**Provided records**.
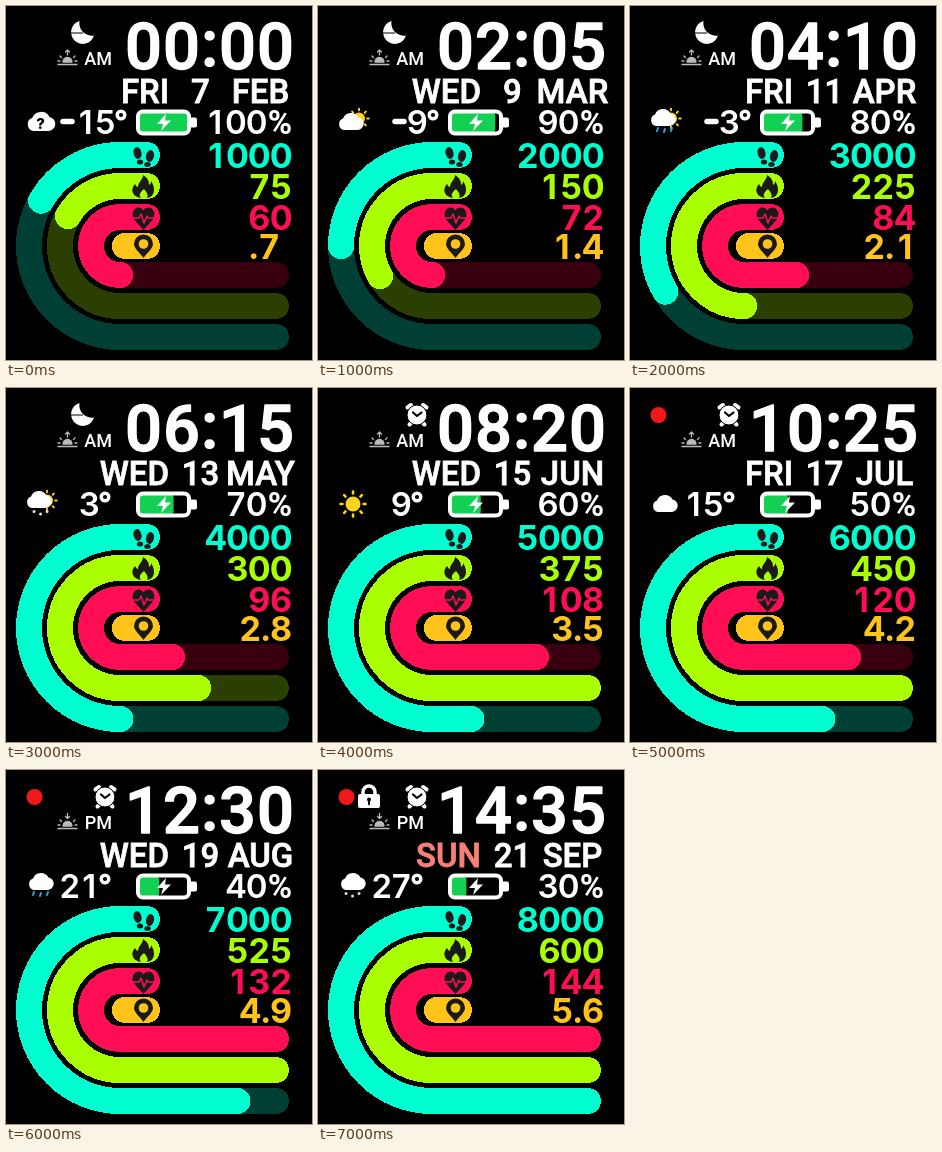
An HTML page for the animation above (8 s loop, 306 by 354 pixels).

```html
<!DOCTYPE html>
<html lang="en">
<head>
<meta charset="utf-8">
<title>Watch face</title>
<style>
  html, body { margin: 0; width: 100%; height: 100%; overflow: hidden; background: #000; }
  svg { display: block; width: 306px; height: 354px; }
  text { fill: #fff; text-anchor: end; }
  .din { font-family: Roboto, sans-serif; font-weight: 500; }
  .num { font-family: Inter, sans-serif; font-weight: 600; font-size: 33px; text-anchor: middle; }
  .val { font-weight: 700; font-size: 34px; }
  .date { font-size: 33px; stroke: currentColor; stroke-width: .8; color: #fff; fill: currentColor; }
  .mid { text-anchor: middle; }
  #time { font-size: 65px; letter-spacing: 1px; stroke: #fff; stroke-width: 1.4; stroke-linejoin: round; }
  .ring { fill: none; stroke-width: 26; stroke-linecap: round; }
  .line { fill: none; stroke: #fff; stroke-linecap: round; stroke-linejoin: round; }
</style>
</head>
<body>
<svg viewBox="0 0 306 354">
  <defs>
    <path id="cloud" d="M28 124a6 6 0 0 1-1-11.500a8.500 8.500 0 0 1 15.500-1a6.300 6.300 0 0 1-1 12.500z"/>
    <g id="rays" stroke="#ffd21f" stroke-width="2.500" stroke-linecap="round"></g>
  </defs>

  <!-- status icons -->
  <g id="moon">
    <path fill="#fff" d="M73.500 15A11.700 11.700 0 1 0 88 29.500A12.500 12.500 0 0 1 73.500 15z"/>
    <path d="M63 26.500h14v1h-14z"/>
  </g>
  <circle id="link" cx="28.500" cy="27" r="8" fill="#f01818"/>
  <g id="lock">
    <path class="line" stroke-width="3.500" d="M45 26v-4a6 6 0 0 1 12 0v4"/>
    <rect x="40" y="24" width="22" height="14" rx="2" fill="#fff"/>
    <circle cx="51" cy="29.500" r="2"/><path d="M50 30h2v5h-2z"/>
  </g>
  <g id="alarm" class="line">
    <path stroke-width="4" d="M89.500 19.500l3.500-2.500M108.500 19.500l-3.500-2.500M93 35l-1.500 1.500M105 35l1.500 1.500"/>
    <circle cx="99" cy="27" r="10" fill="#fff" style="stroke:#000"/>
    <path stroke-width="2.200" style="stroke:#000" d="M95 24.500l4 3.500l4.500-3.500"/>
  </g>
  <g class="line" stroke-width="1.300" style="stroke:#bbb">
    <path fill="#bbb" d="M57 56a4.500 4.500 0 0 1 9 0z"/>
    <path d="M52 58.500h19M52 55h2M69 55h2M54 50l1.500 1.500M69 50l-1.500 1.500"/>
    <path id="rise" d="M61.500 49v-5M59.500 46l2-2l2 2"/>
    <path id="set" d="M61.500 43.500v5M59.500 46.500l2 2l2-2"/>
  </g>
  <text id="half" class="din" x="106" y="59" font-size="18"></text>

  <text id="time" class="din" x="289" y="62.500"><tspan id="hour"></tspan><tspan dy="-3">:</tspan><tspan id="min" dy="3"></tspan></text>
  <text id="week" class="din date" x="163" y="97"></text>
  <text id="day" class="din date mid" x="194.500" y="97"></text>
  <text id="month" class="din date mid" x="254.500" y="97"></text>

  <!-- weather -->
  <g id="sun">
    <circle cx="35" cy="116" r="7.500" fill="#ffd21f"/>
    <use href="#rays" x="35" y="116"/>
  </g>
  <g id="peek">
    <circle cx="41" cy="112.500" r="6" fill="#ffd21f"/>
    <use href="#rays" transform="translate(41 112.500) scale(.78)"/>
  </g>
  <use id="sky" href="#cloud" fill="#fff"/>
  <text id="ask" class="mid" x="34.500" y="123" font-family="Inter, sans-serif" font-weight="800" font-size="15" style="fill:#000">?</text>
  <path id="rain" class="line" style="stroke:#29a5e8" stroke-width="2" d="M28 122l-1 3M35 123l-1 3M42 122l-1 3"/>
  <path id="snow" class="line" style="stroke:#ddd" stroke-width="3" d="M28 123.500h.1M34.500 126h.1M41 123.500h.1"/>

  <g id="temp">
    <path id="minus" class="line" stroke-width="5.500"/>
    <text id="deg" class="num" y="128"></text>
    <circle class="line" cx="99" cy="109" r="3.800" stroke-width="3.400"/>
  </g>

  <!-- battery -->
  <rect id="charge" x="134" y="107" height="19" rx="2" fill="#12d052"/>
  <rect class="line" x="132" y="105.500" width="51" height="22" rx="5" stroke-width="4"/>
  <path d="M184 111.500h5a2 2 0 0 1 2 2v6a2 2 0 0 1-2 2h-5z" fill="#fff"/>
  <path d="M160 108l-9 10h6l-2 7l10-10.500h-6z" fill="#fff"/>
  <text id="power" class="num" y="128"></text>
  <text class="din" x="286" y="128" font-size="33" style="font-weight:700">%</text>

  <g shape-rendering="crispEdges">
    <g id="rings"></g>
    <rect x="106" y="227" width="48" height="26" rx="13" fill="#ffc31a"/>
  </g>

  <!-- ring icons -->
  <g fill="#1a1a1a">
    <ellipse cx="131.500" cy="147" rx="4" ry="6" transform="rotate(-12 131.500 147)"/>
    <ellipse cx="134" cy="156" rx="3.200" ry="2.500"/>
    <ellipse cx="144" cy="150" rx="4" ry="6" transform="rotate(12 144 150)"/>
    <ellipse cx="141.500" cy="158.500" rx="3.200" ry="2.500"/>
    <path d="M137 169c6 4 6 7 6 10c2-1 2-3 2-4c5 7 4 16-4 17c2-4-1-6-3-9c-3 3-6 5-3 9c-9-1-11-9-6-14c1 2 2 3 3 3c0-5 5-7 5-12z"/>
    <path d="M137.500 224l-9.500-10.500c-5-8 4-16.500 9.500-9c5.500-7.500 14.500 1 9.500 9z"/>
    <path d="M137.500 252c-3-5-9.500-9-9.500-14a9.500 9.500 0 0 1 19 0c0 5-6.500 9-9.500 14z"/>
  </g>
  <path class="line" style="stroke:#ff0d55" stroke-width="1.500" d="M126 212h7l2-4l3 9l3-7l1 2h7"/>
  <circle cx="137.500" cy="238" r="4.800" fill="#ffc31a"/>

  <text id="steps" class="num val" y="162" style="fill:#00ffd0"></text>
  <text id="energy" class="num val" y="192.500" style="fill:#af0"></text>
  <text id="pulse" class="num val" y="223.500" style="fill:#ff0d55"></text>
  <text id="dist" class="num val" y="252.500" style="fill:#ffc31a"></text>
</svg>
<script>
const $ = id => document.getElementById(id);
const put = (id, text) => { $(id).textContent = text; };
const show = (id, on) => { $(id).style.display = on ? '' : 'none'; };
const two = n => String(n).padStart(2, '0');

const WEEK = ['FRI', 'WED', 'FRI', 'WED', 'WED', 'FRI', 'WED', 'SUN'];
const MONTH = ['FEB', 'MAR', 'APR', 'MAY', 'JUN', 'JUL', 'AUG', 'SEP'];
const WEATHER = ['ask', 'peek', 'peek rain', 'peek snow', 'sun', '', 'rain', 'snow'];

// Each ring gives its swept angle and the length along the lower bar.
const RINGS = [
  { r: 91, color: '#00ffd0', dim: '#004034', at: n => [[60, 90, 120][n] || 180, Math.max(0, n - 3) * 39] },
  { r: 60, color: '#af0', dim: '#2b4000', at: n => [Math.min(180, 60 * (n + 1)), Math.min(156, Math.max(0, n - 2) * 78)] },
  { r: 29, color: '#ff0d55', dim: '#38000e', at: n => [180, Math.floor(n / 2) * 52] }
];

function add(parent, tag, attrs) {
  const el = document.createElementNS('http://www.w3.org/2000/svg', tag);
  for (const k in attrs) el.setAttribute(k, attrs[k]);
  return parent.appendChild(el);
}

// Sets a number in fixed-pitch digits that end at the right edge.
function digits(id, value, right, pitch) {
  const xs = [];
  for (const c of [...String(value)].reverse()) {
    const w = c === '.' ? 9 : pitch;
    xs.unshift(right - w / 2);
    right -= w;
  }
  put(id, value);
  $(id).setAttribute('x', xs.join(' '));
}

for (let a = 0; a < 360; a += 45)
  add($('rays'), 'path', { d: 'M0-10.500v-2', transform: `rotate(${a})` });

for (const ring of RINGS) {
  const { r, color, dim } = ring;
  const arc = `A${r} ${r} 0 0 0 114 ${240 + r}H270`;
  add($('rings'), 'path', { class: 'ring', stroke: dim, d: `M114 ${240 - r}${arc}` });
  ring.bar = add($('rings'), 'path', { class: 'ring', stroke: color, d: `M141 ${240 - r}H114${arc}` });
}

function drawWeather(n) {
  const sky = WEATHER[n].split(' ');
  for (const id of ['ask', 'peek', 'rain', 'snow', 'sun']) show(id, sky.includes(id));
  show('sky', !sky.includes('sun'));
  const wet = sky.includes('rain') || sky.includes('snow');
  const x = sky.includes('peek') ? -2 : 0;
  const size = sky.includes('ask') ? 1.12 : 1;
  $('sky').setAttribute('transform', `translate(${34.5 + x} ${wet ? 112 : 116}) scale(${size}) translate(-34.5 -116)`);
}

function draw(n) {
  put('hour', two(2 * n));
  put('min', two(5 * n));
  put('half', n < 6 ? 'AM' : 'PM');
  show('rise', n < 6);
  show('set', n >= 6);
  show('moon', n < 4);
  show('alarm', n >= 4);
  show('link', n >= 5);
  show('lock', n === 7);

  put('week', WEEK[n]);
  $('week').style.color = WEEK[n] === 'SUN' ? '#f77f78' : '#fff';
  put('day', 7 + 2 * n);
  put('month', MONTH[n]);

  drawWeather(n);
  const temp = 6 * n - 15;
  digits('deg', Math.abs(temp), 93, 19.5);
  show('minus', temp < 0);
  $('minus').setAttribute('d', `M${temp < -9 ? 41 : 61} 115.500h9`);
  $('temp').setAttribute('transform', `translate(${temp < 0 ? 16 : 0})`);

  const power = 100 - 10 * n;
  digits('power', power, 261, 20.7);
  $('charge').setAttribute('width', 0.48 * power);

  digits('steps', 1000 * (n + 1), 286, 21.8);
  digits('energy', 75 * (n + 1), 286, 21.8);
  digits('pulse', 60 + 12 * n, 286, 21.8);
  digits('dist', (0.7 * (n + 1)).toFixed(1).replace(/^0/, ''), n ? 286 : 274, 21.8);

  for (const { r, at, bar } of RINGS) {
    const [angle, rest] = at(n);
    bar.setAttribute('stroke-dasharray', `${27 + r * angle * Math.PI / 180 + rest} 999`);
  }
}

let last = -1;
const start = performance.now();
function tick() {
  const n = Math.floor((performance.now() - start) / 1000) % 8;
  if (n !== last) draw(last = n);
  requestAnimationFrame(tick);
}
tick();
</script>
</body>
</html>
```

**Work instruction**. Among the entries, how many lines hold the word "function"? Please answer with only that number.

**Final answer**. 5